Task prompt => Please say how many lines in the records below contain the word "start", giving the number alone.

Data items =>

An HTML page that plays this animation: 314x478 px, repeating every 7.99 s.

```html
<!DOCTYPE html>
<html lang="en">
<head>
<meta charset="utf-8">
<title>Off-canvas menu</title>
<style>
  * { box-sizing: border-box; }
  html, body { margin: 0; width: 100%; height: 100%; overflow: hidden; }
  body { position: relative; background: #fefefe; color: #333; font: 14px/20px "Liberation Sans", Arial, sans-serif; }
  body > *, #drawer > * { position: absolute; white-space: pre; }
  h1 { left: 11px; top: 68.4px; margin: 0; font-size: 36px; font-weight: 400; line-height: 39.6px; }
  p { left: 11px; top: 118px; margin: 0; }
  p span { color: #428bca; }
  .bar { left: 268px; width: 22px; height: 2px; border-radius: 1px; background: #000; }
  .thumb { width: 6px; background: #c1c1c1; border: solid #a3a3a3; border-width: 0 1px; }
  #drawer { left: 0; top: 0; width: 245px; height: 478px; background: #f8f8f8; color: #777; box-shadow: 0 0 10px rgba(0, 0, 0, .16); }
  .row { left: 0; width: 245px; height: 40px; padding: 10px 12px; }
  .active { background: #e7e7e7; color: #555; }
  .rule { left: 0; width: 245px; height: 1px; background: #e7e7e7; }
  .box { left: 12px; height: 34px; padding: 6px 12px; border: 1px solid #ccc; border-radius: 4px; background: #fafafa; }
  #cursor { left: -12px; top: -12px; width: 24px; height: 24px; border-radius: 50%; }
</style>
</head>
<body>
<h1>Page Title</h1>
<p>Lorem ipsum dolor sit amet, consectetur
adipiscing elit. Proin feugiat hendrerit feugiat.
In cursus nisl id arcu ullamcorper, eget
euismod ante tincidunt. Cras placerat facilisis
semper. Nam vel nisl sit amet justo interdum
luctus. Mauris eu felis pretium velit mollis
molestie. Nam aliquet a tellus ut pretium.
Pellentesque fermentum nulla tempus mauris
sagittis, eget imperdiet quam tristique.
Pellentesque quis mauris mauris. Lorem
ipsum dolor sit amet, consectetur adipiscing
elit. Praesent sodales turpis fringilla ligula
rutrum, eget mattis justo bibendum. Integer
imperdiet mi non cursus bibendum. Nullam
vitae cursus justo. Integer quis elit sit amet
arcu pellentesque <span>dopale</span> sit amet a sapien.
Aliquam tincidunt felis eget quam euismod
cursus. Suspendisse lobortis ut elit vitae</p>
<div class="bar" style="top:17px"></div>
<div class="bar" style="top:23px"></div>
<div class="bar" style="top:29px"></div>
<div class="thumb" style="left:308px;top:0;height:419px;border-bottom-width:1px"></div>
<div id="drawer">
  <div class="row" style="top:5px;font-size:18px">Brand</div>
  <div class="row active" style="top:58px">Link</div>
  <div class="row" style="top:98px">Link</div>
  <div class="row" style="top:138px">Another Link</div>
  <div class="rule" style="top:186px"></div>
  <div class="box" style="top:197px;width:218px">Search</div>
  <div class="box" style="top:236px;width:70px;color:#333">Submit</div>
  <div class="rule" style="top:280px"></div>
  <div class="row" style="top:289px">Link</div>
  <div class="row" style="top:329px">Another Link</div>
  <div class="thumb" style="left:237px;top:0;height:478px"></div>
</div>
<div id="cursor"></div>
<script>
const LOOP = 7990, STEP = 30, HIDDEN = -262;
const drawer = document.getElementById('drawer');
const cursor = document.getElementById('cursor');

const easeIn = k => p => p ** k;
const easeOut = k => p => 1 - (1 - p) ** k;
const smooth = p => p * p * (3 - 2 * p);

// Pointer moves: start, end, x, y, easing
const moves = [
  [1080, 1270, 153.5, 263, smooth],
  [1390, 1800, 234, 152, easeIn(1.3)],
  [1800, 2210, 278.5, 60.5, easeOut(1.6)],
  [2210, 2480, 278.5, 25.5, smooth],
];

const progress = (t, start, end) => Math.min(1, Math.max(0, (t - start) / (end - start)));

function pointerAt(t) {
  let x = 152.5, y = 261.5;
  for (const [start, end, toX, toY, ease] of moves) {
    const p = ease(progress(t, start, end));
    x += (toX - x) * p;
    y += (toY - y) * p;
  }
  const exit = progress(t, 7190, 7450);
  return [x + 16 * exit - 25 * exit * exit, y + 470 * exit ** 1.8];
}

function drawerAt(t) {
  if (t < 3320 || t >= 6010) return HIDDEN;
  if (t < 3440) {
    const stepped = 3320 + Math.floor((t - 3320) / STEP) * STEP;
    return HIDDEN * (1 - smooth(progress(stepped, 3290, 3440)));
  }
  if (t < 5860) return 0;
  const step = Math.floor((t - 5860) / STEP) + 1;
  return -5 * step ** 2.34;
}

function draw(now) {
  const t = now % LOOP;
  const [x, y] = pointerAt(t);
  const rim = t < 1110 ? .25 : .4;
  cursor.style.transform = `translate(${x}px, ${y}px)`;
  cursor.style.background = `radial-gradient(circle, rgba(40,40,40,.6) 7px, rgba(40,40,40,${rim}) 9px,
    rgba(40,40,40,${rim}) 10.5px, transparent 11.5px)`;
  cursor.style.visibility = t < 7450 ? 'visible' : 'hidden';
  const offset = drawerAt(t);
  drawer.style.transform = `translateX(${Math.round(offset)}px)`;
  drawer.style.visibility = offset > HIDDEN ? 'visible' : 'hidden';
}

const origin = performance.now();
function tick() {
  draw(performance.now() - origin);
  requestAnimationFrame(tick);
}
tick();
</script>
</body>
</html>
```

Task result => 4